◆ **The task**: Reproduce exactly, from the data that follows, the line with "178C190 162 208", the line with "341L697 325M683 357L687", and every line that lies between them.

►

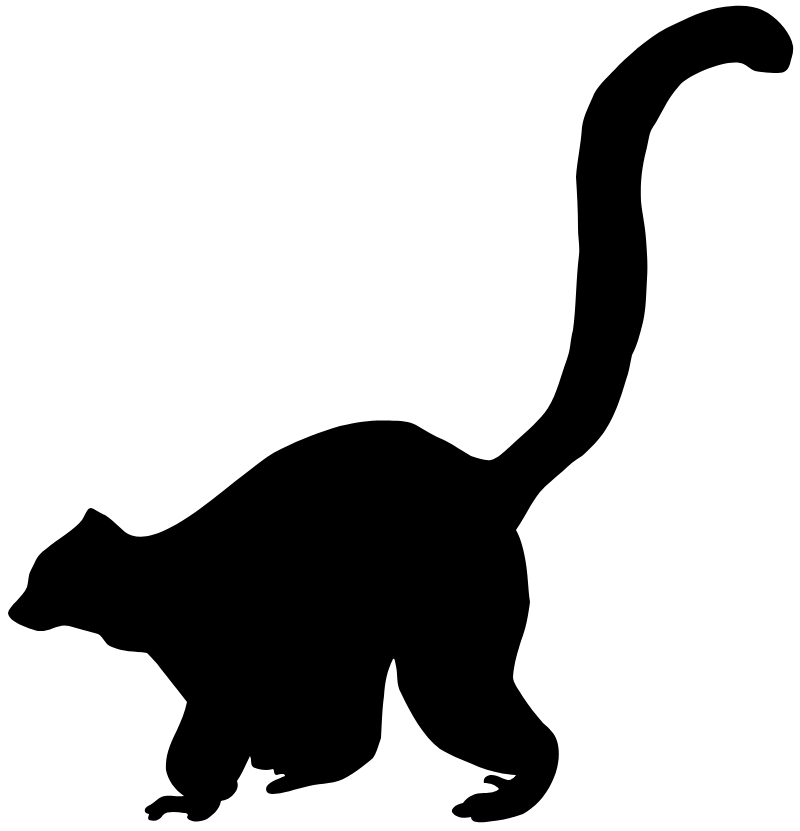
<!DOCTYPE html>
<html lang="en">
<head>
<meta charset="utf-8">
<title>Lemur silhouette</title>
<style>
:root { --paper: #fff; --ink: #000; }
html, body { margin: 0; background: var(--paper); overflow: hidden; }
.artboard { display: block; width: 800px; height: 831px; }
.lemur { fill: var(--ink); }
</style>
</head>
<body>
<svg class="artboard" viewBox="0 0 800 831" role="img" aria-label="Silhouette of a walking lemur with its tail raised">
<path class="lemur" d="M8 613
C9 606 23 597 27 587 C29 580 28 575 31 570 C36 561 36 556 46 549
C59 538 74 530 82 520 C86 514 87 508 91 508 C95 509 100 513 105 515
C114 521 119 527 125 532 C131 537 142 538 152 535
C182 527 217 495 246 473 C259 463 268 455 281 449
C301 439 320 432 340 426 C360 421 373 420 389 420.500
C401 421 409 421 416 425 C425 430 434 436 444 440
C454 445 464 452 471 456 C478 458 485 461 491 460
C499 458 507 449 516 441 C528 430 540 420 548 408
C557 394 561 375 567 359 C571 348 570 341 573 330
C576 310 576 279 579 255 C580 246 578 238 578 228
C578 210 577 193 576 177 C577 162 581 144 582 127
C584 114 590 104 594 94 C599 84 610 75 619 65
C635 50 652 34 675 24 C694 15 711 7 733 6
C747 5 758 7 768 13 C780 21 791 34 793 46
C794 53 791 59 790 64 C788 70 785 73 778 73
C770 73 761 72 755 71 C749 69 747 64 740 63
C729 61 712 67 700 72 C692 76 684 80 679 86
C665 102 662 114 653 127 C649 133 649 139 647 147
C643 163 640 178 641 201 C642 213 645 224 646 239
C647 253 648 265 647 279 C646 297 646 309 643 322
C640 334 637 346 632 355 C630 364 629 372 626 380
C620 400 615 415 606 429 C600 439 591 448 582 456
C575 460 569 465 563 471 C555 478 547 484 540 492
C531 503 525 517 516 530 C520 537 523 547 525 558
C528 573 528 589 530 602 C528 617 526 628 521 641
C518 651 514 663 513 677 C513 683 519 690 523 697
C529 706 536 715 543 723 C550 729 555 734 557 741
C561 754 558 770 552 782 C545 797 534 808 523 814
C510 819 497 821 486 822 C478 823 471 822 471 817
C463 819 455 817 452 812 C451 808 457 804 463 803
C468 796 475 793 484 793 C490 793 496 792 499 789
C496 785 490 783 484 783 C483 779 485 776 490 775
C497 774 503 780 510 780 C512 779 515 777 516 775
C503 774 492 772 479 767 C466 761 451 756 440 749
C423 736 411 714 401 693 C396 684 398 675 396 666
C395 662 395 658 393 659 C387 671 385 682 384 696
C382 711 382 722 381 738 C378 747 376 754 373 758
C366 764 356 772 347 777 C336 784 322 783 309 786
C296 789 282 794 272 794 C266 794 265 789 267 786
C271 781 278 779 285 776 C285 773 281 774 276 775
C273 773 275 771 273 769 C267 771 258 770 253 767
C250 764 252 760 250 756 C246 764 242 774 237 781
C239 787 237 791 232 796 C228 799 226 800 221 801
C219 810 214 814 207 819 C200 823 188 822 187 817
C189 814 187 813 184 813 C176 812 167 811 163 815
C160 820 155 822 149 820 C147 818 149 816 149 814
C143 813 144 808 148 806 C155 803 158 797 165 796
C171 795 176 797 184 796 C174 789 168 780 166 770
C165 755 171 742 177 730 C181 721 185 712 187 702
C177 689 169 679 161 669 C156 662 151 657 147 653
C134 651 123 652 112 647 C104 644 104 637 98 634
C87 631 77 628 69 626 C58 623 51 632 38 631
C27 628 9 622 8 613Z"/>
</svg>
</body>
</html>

◄
►

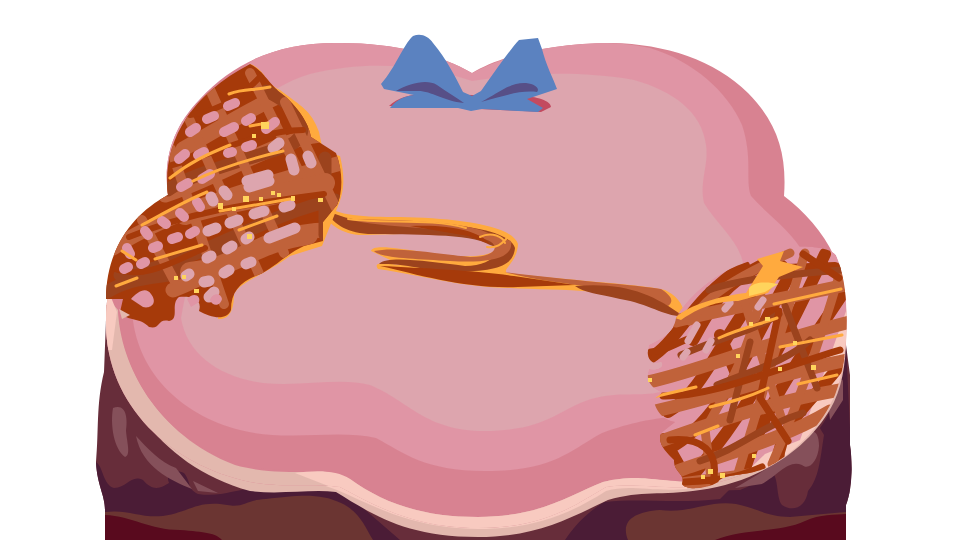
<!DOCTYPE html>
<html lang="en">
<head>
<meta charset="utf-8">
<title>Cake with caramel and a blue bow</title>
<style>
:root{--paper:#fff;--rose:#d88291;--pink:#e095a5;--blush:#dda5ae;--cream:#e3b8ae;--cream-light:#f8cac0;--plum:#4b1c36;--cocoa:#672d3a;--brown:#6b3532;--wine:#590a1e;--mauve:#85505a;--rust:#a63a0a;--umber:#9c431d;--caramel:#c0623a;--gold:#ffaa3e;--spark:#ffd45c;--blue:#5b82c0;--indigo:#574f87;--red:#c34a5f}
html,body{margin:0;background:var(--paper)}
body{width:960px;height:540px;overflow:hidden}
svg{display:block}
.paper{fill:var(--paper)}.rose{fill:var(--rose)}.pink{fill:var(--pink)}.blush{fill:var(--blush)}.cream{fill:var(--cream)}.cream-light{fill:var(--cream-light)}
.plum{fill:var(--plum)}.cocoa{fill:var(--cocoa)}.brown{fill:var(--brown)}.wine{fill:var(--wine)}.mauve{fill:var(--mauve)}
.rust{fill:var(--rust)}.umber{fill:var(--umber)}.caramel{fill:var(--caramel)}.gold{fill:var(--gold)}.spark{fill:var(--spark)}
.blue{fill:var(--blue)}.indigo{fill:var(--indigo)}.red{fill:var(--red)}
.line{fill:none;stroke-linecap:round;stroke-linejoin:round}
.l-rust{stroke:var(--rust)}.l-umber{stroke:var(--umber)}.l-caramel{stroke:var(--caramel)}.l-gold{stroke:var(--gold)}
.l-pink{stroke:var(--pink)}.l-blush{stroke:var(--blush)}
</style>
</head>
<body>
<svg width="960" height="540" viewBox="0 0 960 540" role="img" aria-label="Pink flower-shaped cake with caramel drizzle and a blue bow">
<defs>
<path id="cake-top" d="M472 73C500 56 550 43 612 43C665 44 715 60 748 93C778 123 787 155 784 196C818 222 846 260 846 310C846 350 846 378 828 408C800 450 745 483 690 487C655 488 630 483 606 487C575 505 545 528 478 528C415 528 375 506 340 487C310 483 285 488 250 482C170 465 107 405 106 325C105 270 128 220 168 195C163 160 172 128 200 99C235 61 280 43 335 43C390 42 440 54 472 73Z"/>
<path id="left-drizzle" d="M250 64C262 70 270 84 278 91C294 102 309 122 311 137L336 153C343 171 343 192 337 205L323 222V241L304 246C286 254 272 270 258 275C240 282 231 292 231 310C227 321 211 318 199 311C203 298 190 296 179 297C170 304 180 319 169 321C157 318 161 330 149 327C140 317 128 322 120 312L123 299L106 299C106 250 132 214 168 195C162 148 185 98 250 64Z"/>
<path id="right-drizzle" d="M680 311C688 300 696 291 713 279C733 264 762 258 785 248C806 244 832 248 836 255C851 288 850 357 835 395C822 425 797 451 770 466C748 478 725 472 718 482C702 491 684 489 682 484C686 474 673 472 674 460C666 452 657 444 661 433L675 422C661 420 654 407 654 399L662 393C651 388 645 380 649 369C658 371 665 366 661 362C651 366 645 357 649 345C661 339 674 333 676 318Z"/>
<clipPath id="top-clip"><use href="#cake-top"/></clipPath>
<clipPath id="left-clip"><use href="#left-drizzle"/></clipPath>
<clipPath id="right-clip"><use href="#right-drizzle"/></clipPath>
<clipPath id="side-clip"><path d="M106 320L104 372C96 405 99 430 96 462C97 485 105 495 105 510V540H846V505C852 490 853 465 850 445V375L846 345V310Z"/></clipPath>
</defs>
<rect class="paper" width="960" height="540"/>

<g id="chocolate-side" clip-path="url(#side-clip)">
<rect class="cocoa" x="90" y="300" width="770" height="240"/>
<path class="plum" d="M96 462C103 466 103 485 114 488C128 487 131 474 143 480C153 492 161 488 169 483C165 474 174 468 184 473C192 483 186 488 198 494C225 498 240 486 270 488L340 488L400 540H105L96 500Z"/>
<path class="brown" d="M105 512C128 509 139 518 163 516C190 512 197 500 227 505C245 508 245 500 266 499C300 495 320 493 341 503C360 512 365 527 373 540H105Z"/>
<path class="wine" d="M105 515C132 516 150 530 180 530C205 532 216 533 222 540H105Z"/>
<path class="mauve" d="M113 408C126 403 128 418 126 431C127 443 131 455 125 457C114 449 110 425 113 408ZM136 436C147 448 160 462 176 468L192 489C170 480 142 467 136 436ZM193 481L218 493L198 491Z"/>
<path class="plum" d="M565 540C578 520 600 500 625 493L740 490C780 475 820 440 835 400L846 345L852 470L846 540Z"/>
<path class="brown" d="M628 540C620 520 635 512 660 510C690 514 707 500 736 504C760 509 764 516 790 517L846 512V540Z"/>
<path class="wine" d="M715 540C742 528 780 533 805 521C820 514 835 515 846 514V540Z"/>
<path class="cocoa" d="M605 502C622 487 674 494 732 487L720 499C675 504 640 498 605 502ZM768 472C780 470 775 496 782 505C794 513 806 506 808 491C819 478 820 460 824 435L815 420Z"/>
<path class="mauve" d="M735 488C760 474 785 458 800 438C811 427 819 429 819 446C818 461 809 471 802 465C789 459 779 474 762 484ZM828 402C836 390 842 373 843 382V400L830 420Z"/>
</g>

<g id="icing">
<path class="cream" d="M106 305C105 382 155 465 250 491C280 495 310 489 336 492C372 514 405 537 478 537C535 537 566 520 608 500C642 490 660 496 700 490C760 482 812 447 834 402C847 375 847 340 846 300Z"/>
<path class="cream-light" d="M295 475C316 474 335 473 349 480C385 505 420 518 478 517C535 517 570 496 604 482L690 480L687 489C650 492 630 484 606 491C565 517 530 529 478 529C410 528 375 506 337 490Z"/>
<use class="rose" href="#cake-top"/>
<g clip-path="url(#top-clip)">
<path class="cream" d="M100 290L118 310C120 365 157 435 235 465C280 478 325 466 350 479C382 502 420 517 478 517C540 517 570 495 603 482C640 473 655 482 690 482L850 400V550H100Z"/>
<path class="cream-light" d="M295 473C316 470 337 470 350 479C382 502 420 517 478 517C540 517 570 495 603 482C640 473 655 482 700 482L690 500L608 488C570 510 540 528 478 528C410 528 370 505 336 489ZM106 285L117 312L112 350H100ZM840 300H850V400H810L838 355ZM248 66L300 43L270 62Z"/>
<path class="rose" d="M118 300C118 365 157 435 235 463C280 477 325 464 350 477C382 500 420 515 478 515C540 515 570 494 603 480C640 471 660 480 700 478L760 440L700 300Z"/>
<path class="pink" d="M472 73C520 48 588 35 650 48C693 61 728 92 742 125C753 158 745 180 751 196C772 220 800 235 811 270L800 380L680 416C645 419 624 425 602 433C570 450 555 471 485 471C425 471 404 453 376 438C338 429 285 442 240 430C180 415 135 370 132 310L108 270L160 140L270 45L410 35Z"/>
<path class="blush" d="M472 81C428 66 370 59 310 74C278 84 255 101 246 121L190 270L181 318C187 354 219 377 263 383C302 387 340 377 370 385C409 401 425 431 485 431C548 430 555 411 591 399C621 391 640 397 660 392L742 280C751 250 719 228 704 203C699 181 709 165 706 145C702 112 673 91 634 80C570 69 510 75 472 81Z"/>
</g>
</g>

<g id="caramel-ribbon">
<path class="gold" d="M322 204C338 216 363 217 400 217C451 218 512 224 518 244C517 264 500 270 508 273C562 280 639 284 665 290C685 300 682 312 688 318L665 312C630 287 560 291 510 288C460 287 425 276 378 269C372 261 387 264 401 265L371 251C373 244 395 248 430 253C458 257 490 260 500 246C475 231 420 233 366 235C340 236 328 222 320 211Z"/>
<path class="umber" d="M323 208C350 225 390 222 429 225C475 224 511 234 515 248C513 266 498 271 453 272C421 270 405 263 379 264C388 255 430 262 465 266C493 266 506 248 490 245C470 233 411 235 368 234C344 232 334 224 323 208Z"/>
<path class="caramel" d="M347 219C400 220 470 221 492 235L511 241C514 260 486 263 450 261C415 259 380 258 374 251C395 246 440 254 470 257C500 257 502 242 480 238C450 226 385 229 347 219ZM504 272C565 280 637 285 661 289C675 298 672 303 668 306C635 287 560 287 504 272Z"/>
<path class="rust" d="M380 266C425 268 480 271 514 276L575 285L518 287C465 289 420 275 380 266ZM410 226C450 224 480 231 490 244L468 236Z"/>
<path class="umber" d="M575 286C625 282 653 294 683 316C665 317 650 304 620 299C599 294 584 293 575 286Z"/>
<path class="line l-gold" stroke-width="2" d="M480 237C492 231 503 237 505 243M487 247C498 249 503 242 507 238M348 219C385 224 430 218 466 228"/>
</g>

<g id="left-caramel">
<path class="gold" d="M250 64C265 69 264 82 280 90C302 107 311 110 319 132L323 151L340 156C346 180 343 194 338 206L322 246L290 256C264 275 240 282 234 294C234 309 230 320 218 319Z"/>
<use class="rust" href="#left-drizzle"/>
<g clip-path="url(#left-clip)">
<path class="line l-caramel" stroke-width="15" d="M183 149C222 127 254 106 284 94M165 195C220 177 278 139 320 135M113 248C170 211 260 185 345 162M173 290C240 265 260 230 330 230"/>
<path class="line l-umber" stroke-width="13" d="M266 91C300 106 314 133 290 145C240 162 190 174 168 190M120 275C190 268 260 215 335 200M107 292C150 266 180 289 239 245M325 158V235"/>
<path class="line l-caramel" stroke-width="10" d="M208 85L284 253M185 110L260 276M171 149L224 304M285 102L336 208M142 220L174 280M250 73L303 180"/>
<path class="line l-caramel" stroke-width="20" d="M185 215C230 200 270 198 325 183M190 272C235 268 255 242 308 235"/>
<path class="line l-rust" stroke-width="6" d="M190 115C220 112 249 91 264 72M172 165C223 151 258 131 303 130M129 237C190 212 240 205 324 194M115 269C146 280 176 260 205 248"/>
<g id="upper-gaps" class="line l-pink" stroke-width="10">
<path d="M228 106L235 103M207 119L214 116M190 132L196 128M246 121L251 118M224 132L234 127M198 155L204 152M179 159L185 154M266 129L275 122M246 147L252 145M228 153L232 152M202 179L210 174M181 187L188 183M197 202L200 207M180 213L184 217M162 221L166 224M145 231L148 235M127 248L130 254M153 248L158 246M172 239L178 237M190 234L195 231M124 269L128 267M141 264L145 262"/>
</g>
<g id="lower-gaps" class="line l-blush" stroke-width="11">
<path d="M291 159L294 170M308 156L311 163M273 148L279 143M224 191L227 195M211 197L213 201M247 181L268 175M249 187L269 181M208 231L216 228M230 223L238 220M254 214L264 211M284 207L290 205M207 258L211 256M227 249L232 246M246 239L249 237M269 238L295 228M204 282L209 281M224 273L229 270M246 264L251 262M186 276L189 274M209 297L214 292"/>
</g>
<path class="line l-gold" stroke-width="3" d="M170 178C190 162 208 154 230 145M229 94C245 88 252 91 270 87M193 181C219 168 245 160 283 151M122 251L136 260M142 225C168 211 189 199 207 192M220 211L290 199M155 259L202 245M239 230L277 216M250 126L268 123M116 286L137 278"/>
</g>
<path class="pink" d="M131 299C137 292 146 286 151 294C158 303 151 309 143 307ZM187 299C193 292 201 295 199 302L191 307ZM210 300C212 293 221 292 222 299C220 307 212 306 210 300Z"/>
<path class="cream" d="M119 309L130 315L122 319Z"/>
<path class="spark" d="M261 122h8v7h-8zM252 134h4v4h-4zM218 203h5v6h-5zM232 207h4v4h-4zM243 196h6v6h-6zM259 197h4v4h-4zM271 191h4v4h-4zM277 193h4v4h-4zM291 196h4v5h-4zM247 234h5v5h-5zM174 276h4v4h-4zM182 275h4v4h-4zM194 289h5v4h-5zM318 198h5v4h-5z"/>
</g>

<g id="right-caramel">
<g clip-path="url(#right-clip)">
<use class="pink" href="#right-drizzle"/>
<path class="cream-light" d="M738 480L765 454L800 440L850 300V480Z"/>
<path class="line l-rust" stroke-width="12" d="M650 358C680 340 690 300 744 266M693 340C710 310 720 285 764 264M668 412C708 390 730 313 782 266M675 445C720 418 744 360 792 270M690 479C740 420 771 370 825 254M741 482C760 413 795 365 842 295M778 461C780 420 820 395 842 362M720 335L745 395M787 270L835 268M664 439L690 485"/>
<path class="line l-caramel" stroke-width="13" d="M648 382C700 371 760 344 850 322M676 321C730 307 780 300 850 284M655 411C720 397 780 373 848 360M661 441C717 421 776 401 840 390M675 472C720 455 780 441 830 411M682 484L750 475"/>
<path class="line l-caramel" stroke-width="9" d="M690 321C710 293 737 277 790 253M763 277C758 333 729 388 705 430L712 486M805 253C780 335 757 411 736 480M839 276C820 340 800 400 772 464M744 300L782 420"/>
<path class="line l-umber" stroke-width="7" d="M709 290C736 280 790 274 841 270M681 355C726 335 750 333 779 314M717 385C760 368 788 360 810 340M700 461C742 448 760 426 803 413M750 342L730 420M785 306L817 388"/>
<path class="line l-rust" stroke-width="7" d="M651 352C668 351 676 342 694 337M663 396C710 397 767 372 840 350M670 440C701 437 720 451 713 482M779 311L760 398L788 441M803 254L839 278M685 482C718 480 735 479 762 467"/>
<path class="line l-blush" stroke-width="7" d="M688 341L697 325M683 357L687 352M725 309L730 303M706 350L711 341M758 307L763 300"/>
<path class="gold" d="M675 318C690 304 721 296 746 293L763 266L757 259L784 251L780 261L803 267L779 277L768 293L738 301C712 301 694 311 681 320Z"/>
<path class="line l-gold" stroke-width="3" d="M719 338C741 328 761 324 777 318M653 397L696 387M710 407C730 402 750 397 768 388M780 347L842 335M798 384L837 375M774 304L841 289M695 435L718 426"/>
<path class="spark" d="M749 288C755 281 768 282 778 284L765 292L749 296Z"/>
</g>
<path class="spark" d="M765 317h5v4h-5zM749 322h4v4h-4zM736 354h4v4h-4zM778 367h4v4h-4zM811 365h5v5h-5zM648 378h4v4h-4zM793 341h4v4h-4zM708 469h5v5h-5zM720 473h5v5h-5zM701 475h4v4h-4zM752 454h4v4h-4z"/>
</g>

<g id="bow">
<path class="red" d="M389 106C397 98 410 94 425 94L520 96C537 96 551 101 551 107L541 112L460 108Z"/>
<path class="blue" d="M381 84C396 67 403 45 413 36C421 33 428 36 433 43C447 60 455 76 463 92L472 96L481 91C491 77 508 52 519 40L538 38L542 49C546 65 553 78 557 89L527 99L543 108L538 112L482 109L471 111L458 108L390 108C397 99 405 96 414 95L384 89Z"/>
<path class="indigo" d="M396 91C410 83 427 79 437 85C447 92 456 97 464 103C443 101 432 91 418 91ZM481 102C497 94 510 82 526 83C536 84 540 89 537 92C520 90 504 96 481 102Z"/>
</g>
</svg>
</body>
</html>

◄

◆ **Response to the exercise**:
<path class="line l-gold" stroke-width="3" d="M170 178C190 162 208 154 230 145M229 94C245 88 252 91 270 87M193 181C219 168 245 160 283 151M122 251L136 260M142 225C168 211 189 199 207 192M220 211L290 199M155 259L202 245M239 230L277 216M250 126L268 123M116 286L137 278"/>
</g>
<path class="pink" d="M131 299C137 292 146 286 151 294C158 303 151 309 143 307ZM187 299C193 292 201 295 199 302L191 307ZM210 300C212 293 221 292 222 299C220 307 212 306 210 300Z"/>
<path class="cream" d="M119 309L130 315L122 319Z"/>
<path class="spark" d="M261 122h8v7h-8zM252 134h4v4h-4zM218 203h5v6h-5zM232 207h4v4h-4zM243 196h6v6h-6zM259 197h4v4h-4zM271 191h4v4h-4zM277 193h4v4h-4zM291 196h4v5h-4zM247 234h5v5h-5zM174 276h4v4h-4zM182 275h4v4h-4zM194 289h5v4h-5zM318 198h5v4h-5z"/>
</g>

<g id="right-caramel">
<g clip-path="url(#right-clip)">
<use class="pink" href="#right-drizzle"/>
<path class="cream-light" d="M738 480L765 454L800 440L850 300V480Z"/>
<path class="line l-rust" stroke-width="12" d="M650 358C680 340 690 300 744 266M693 340C710 310 720 285 764 264M668 412C708 390 730 313 782 266M675 445C720 418 744 360 792 270M690 479C740 420 771 370 825 254M741 482C760 413 795 365 842 295M778 461C780 420 820 395 842 362M720 335L745 395M787 270L835 268M664 439L690 485"/>
<path class="line l-caramel" stroke-width="13" d="M648 382C700 371 760 344 850 322M676 321C730 307 780 300 850 284M655 411C720 397 780 373 848 360M661 441C717 421 776 401 840 390M675 472C720 455 780 441 830 411M682 484L750 475"/>
<path class="line l-caramel" stroke-width="9" d="M690 321C710 293 737 277 790 253M763 277C758 333 729 388 705 430L712 486M805 253C780 335 757 411 736 480M839 276C820 340 800 400 772 464M744 300L782 420"/>
<path class="line l-umber" stroke-width="7" d="M709 290C736 280 790 274 841 270M681 355C726 335 750 333 779 314M717 385C760 368 788 360 810 340M700 461C742 448 760 426 803 413M750 342L730 420M785 306L817 388"/>
<path class="line l-rust" stroke-width="7" d="M651 352C668 351 676 342 694 337M663 396C710 397 767 372 840 350M670 440C701 437 720 451 713 482M779 311L760 398L788 441M803 254L839 278M685 482C718 480 735 479 762 467"/>
<path class="line l-blush" stroke-width="7" d="M688 341L697 325M683 357L687 352M725 309L730 303M706 350L711 341M758 307L763 300"/>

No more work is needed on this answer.